What is expected:
Below are the entries; return every line among them that holds the word "linecap".

#### Data to examine ####

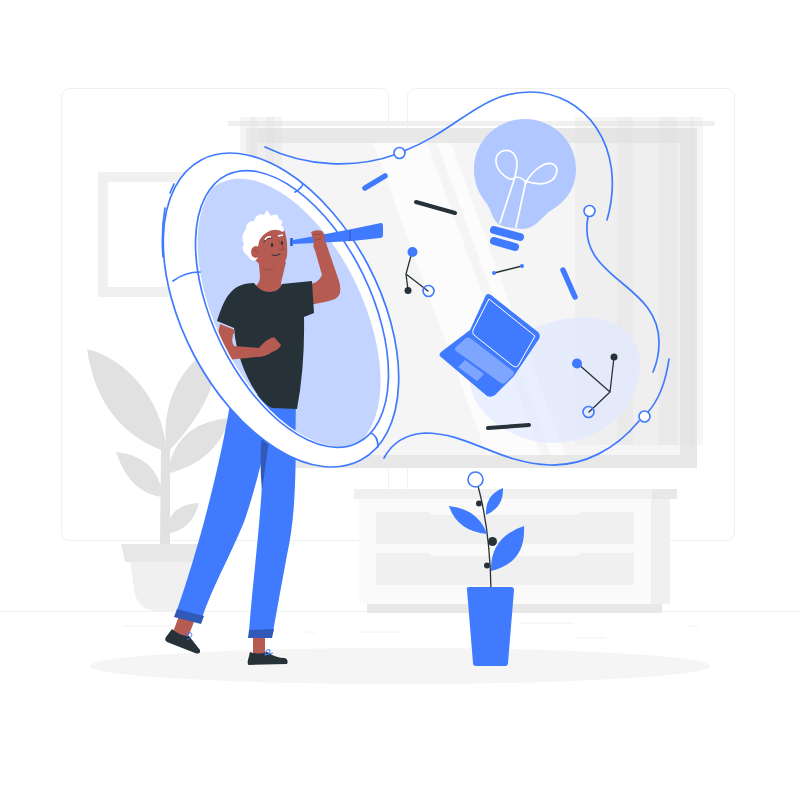
<!DOCTYPE html>
<html lang="en">
<head>
<meta charset="utf-8">
<title>Looking through the portal of ideas</title>
<style>
:root{--blue:#407bff;--blue-deep:#3059b8;--blue-soft:#c2d4ff;--blue-mid:#b0c8ff;--ink:#263238;--skin:#b55b52;--skin-deep:#9a4a43;--grey-1:#f5f5f5;--grey-2:#f0f0f0;--grey-3:#e8e8e8;--grey-4:#e1e1e1}
html,body{margin:0;background:#fff;overflow:hidden}
svg{display:block;width:800px;height:800px}
.blue{fill:var(--blue)}.blue-deep{fill:var(--blue-deep)}.blue-soft{fill:var(--blue-soft)}.blue-mid{fill:var(--blue-mid)}
.ink{fill:var(--ink)}.skin{fill:var(--skin)}.skin-deep{fill:var(--skin-deep)}.white{fill:#fff}
.g1{fill:var(--grey-1)}.g2{fill:var(--grey-2)}.g3{fill:var(--grey-3)}.g4{fill:var(--grey-4)}
.line{fill:none;stroke:var(--blue);stroke-width:1.7;stroke-linecap:round}
.node{fill:#fff;stroke:var(--blue);stroke-width:1.6}
.wire{fill:none;stroke:var(--ink);stroke-width:1.3;stroke-linecap:round;stroke-linejoin:round}
.dash-blue{stroke:var(--blue);stroke-width:5.5;stroke-linecap:round}
.dash-ink{stroke:var(--ink);stroke-width:4;stroke-linecap:round}
.wall{fill:none;stroke:var(--grey-2);stroke-width:1}
.filament{fill:none;stroke:#fff;stroke-width:1.7;stroke-linecap:round;stroke-linejoin:round}
.face{fill:none;stroke:var(--ink);stroke-width:1;stroke-linecap:round}
.crease{fill:none;stroke:var(--skin-deep);stroke-width:1;stroke-linecap:round}
</style>
</head>
<body>
<svg viewBox="0 0 800 800" role="img" aria-label="A man looks through a telescope out of an oval portal at floating ideas: a light bulb, a laptop and connected dots">
<defs>
<clipPath id="portal-opening"><ellipse cx="292" cy="309" rx="79" ry="149" transform="rotate(-26 292 309)"/></clipPath>
<clipPath id="window-glass"><rect x="258" y="143" width="422" height="312"/></clipPath>
</defs>

<g id="room">
<rect class="wall" x="61.5" y="88.5" width="327" height="452" rx="8"/>
<rect class="wall" x="407.5" y="88.5" width="327" height="452" rx="8"/>
<path class="wall" d="M0 611.5H800M124 626H170M307 632H316M360 632H400M520 623H574M575 638H606M688 626H698"/>
<g id="wall-frame">
<rect class="g2" x="98" y="172" width="122" height="125"/>
<rect class="white" x="108" y="182" width="102" height="105"/>
</g>
<g id="window">
<rect class="g3" x="246" y="128" width="451" height="340"/>
<rect fill="#f0f0f0" x="246" y="128" width="12" height="340"/>
<rect class="g1" x="258" y="143" width="422" height="312"/>
<g clip-path="url(#window-glass)">
<path fill="#fcfcfc" d="M373 143H427L541 455H487ZM437 143H451L565 455H551Z"/>
</g>
<rect class="g2" x="228" y="121" width="487" height="5"/>
<g id="curtains" fill="#dcdcdc">
<path opacity=".3" d="M240 117H282V445H240Z"/>
<path opacity=".3" d="M250 117H257V445H250ZM266 117H274V445H266Z"/>
<path opacity=".26" d="M575 117H703V445H575Z"/>
<path opacity=".3" d="M617 117H633V445H617ZM659 117H677V445H659ZM690 117H694V445H690Z"/>
</g>
</g>
<g id="cabinet">
<rect class="g3" x="367" y="603" width="295" height="10"/>
<rect fill="#fafafa" x="359" y="498" width="292" height="106"/>
<rect class="g2" x="651" y="498" width="19" height="106"/>
<rect class="g2" x="354" y="489" width="298" height="10"/>
<rect class="g3" x="652" y="489" width="25" height="10"/>
<path class="g2" d="M376 512H429Q430 515 436 515H574Q579 515 580 512H634V544H376ZM376 553H429Q430 556 436 556H574Q579 556 580 553H634V585H376Z"/>
</g>
<g id="grey-plant">
<path class="g4" d="M160 545L161 450Q98 425 87 349C128 359 162 402 166 446C162 402 180 366 216 344Q224 392 170 450L170 462Q181 422 230 418Q216 461 170 473L170 519Q176 504 199 503Q192 529 170 533V545Z"/>
<path class="g4" d="M116 452Q158 456 163 497Q130 494 116 452Z"/>
<path class="g2" d="M130 558H199L194 590Q190 611 172 611H155Q137 609 134 590Z"/>
<path class="g3" d="M121 544H206L203 562H125Z"/>
</g>
</g>

<ellipse id="floor-shadow" class="g1" cx="400" cy="666" rx="310" ry="18"/>

<g id="idea-cloud">
<path fill="#e0e9ff" opacity=".66" d="M470 380C488 350 522 326 570 318C610 313 641 331 640 366C639 407 604 442 555 443C512 444 470 412 470 380Z"/>
<path class="line" d="M265 147C306 167 356 169 397 154M404 151C458 130 480 92 530 92C584 92 628 146 607 220"/>
<path class="line" d="M588 217C576 280 660 282 659 343Q659 358 653 372M669 359Q664 394 648 412M639 421C616 449 584 466 550 465C498 463 469 433 425 433Q396 435 384 458"/>
<circle class="node" cx="399.500" cy="153" r="5.500"/>
<circle class="node" cx="589.500" cy="211" r="5.500"/>
<circle class="node" cx="644.500" cy="416.500" r="5.500"/>
</g>

<g id="floating-dashes">
<path class="dash-blue" d="M365 188L385 176M563 270L575 297"/>
<path class="dash-ink" d="M416 202L455 213M488 428L529 425"/>
</g>

<g id="light-bulb">
<path class="blue-mid" d="M525 119C553 119 576 141 576 169C576 190 564 203 550 211C541 218 535 229 522 229L506 227C492 224 493 213 487 204C479 194 474 184 474 169C474 141 497 119 525 119Z"/>
<path class="filament" d="M500 223L515 177C511 184 497 172 496 162C495 152 506 147 513 153C520 161 516 170 515 177C526 177 527 187 526 182C533 170 545 161 553 164C560 168 557 180 546 183C538 185 531 183 526 181L516 227"/>
<path fill="none" stroke="#407bff" stroke-width="8" stroke-linecap="round" d="M494 230L520 237M494 241L515 247"/>
</g>

<g id="laptop">
<path class="blue" d="M486 295Q488 293 491 295L538 332Q541 335 539 339L514 376L495 395Q491 398 487 396L441 357Q438 355 441 352L470 330Z"/>
<path fill="none" stroke="#fff" stroke-width="1" d="M489 299L535 336L518 366Q516 368 513 366L474 335Q472 333 473 330Z"/>
<path fill="#fff" opacity=".32" d="M466 338Q468 337 470 338L513 371Q515 373 513 375L505 383Q503 384 501 383L456 351Q454 349 456 347ZM465 360L484 374L477 381L458 367Z"/>
</g>

<g id="connected-dots">
<path class="wire" d="M412 252L406 274L408 290M406 274L428 291M494 273L522 266M577 363L610 392L614 357M610 392L589 412"/>
<circle class="blue" cx="412.500" cy="252" r="5"/>
<circle class="ink" cx="408" cy="290.500" r="3.500"/>
<circle fill="none" stroke="#407bff" stroke-width="1.600" cx="428.500" cy="291" r="5.500"/>
<circle class="blue" cx="494" cy="273" r="2"/><circle class="blue" cx="522" cy="266" r="2"/>
<circle class="blue" cx="577" cy="363.500" r="5"/>
<circle class="ink" cx="614" cy="357" r="3.500"/>
<circle fill="none" stroke="#407bff" stroke-width="1.600" cx="588.500" cy="412" r="5.500"/>
</g>

<g id="legs">
<path class="skin" d="M179 616L194 622L188 637L173 632ZM253 636H265V654H253Z"/>
<path class="ink" d="M172 629Q180 636 189 636L200 650Q201 655 195 653L167 642Q164 640 166 637ZM250 652Q258 655 267 652Q276 658 285 658Q289 660 287 664L249 665Q247 665 248 660Z"/>
<path fill="none" stroke="#407bff" stroke-width="1" d="M187 637Q186 631 191 633Q194 636 187 640M265 655Q266 648 270 650Q270 654 265 655L273 653"/>
<path class="blue" d="M222 375H290L268 432Q257 485 244 522C230 556 211 590 202 618L177 610C196 556 220 470 232 392Z"/>
<path class="blue" d="M262 400H296C296 470 296 515 287 555Q279 598 273 632L249 631C253 580 259 535 262 485Z"/>
<path class="blue-deep" d="M262 434H270L262 490Q259 462 262 434Z"/>
<path class="blue-deep" d="M177 609L204 616L201 624L174 617ZM249 630L274 629L272 638H248Z"/>
</g>

<g id="portal">
<ellipse class="white" cx="292" cy="309" rx="79" ry="149" transform="rotate(-26 292 309)"/>
<g clip-path="url(#portal-opening)">
<ellipse class="blue-soft" cx="285" cy="316" rx="78" ry="148" transform="rotate(-26 285 316)"/>
<g id="man">
<path class="blue" d="M240 395H296L295 470H250Z"/>
<path class="skin" d="M308 284Q318 284 322 275L314 247L325 240L339 281Q343 295 335 299Q324 303 306 305Z"/>
<path class="skin" d="M258 254L286 262L281 283Q284 294 270 294Q256 293 254 287Q260 284 260 276Z"/>
<path class="ink" d="M254 283Q260 292 270 292Q280 291 282 284L312 281L314 313L304 317Q305 366 297 409L272 408C255 400 236 360 234 328L217 321C224 300 230 283 254 283Z"/>
<path class="skin" d="M220 324L235 330Q230 340 234 346L259 348Q266 339 274 337L281 345Q279 350 272 352Q266 357 256 357L228 360Q214 346 220 324Z"/>
<g id="head">
<path class="skin" d="M256 232Q270 219 284 229Q288 240 287 256Q284 270 272 269Q255 266 252 252Z"/>
<path class="white" d="M258 258Q252 264 248 256Q240 250 244 244Q240 236 246 229Q246 221 254 221Q257 212 264 215L267 210L271 216Q278 212 279 219Q285 221 281 225Q286 229 283 232Q274 227 266 233Q259 237 258 247Z"/>
<ellipse class="skin" cx="256" cy="252" rx="5" ry="6"/>
<path class="crease" d="M254 250Q257 250 258 254M279 240L284 249L279 250M263 268Q268 272 273 269"/>
<path class="face" d="M272 255Q276 257 280 254M264 242Q268 237 271 238"/>
<ellipse class="ink" cx="272" cy="245" rx="1.200" ry="2"/><ellipse class="ink" cx="282" cy="243" rx="1" ry="2"/>
<path fill="none" stroke="#fff" stroke-width="1.500" d="M265 240Q267 236 271 237M278 236L283 235"/>
</g>
</g>
</g>
<path id="portal-ring" class="white" fill-rule="evenodd" d="M201 160A98 170 -28 0 1 361 460A98 170 -28 0 1 201 160ZM227 175A79 149 -26 0 0 357 443A79 149 -26 0 0 227 175Z"/>
<ellipse class="line" cx="281" cy="310" rx="98" ry="170" transform="rotate(-28 281 310)"/>
<ellipse class="line" cx="292" cy="309" rx="79" ry="149" transform="rotate(-26 292 309)"/>
<path class="line" d="M173 281Q185 272 200 272M295 192Q301 189 303 184M371 433Q378 436 378 447M165 208Q161 232 163 257M170 193L174 184"/>
</g>

<g id="telescope">
<path class="blue" d="M290 238L293 238V240L315 236L352 229L381 223Q383 223 383 226V235Q383 238 380 238L352 241L315 243L293 244V246H290Z"/>
<path fill="none" stroke="#3059b8" stroke-width="1" d="M291.500 238V246M350 230V241"/>
<path class="skin" d="M311 232Q316 229 322 231Q327 237 324 244L325 249L316 251Q312 247 314 241Z"/>
<path class="crease" d="M313 235L320 234M315 240L321 239"/>
</g>

<g id="idea-plant">
<path class="wire" d="M478 486Q490 530 491 590"/>
<path class="blue" d="M486 515Q485 495 503 488Q504 507 486 515ZM487 534Q457 531 449 506Q478 509 487 534ZM491 571Q490 537 524 526Q526 563 491 571Z"/>
<circle class="ink" cx="479" cy="503.500" r="3"/><circle class="ink" cx="492.500" cy="541.500" r="4.500"/><circle class="ink" cx="487" cy="565.500" r="3"/>
<circle class="node" cx="475.500" cy="479.500" r="7.500"/>
<path class="blue" d="M469 587H511Q514 587 514 590L508 663Q508 666 505 666H476Q473 666 473 663L467 590Q466 587 469 587Z"/>
</g>
</svg>
</body>
</html>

####

Output for this exercise:
.line{fill:none;stroke:var(--blue);stroke-width:1.7;stroke-linecap:round}
.wire{fill:none;stroke:var(--ink);stroke-width:1.3;stroke-linecap:round;stroke-linejoin:round}
.dash-blue{stroke:var(--blue);stroke-width:5.5;stroke-linecap:round}
.dash-ink{stroke:var(--ink);stroke-width:4;stroke-linecap:round}
.filament{fill:none;stroke:#fff;stroke-width:1.7;stroke-linecap:round;stroke-linejoin:round}
.face{fill:none;stroke:var(--ink);stroke-width:1;stroke-linecap:round}
.crease{fill:none;stroke:var(--skin-deep);stroke-width:1;stroke-linecap:round}
<path fill="none" stroke="#407bff" stroke-width="8" stroke-linecap="round" d="M494 230L520 237M494 241L515 247"/>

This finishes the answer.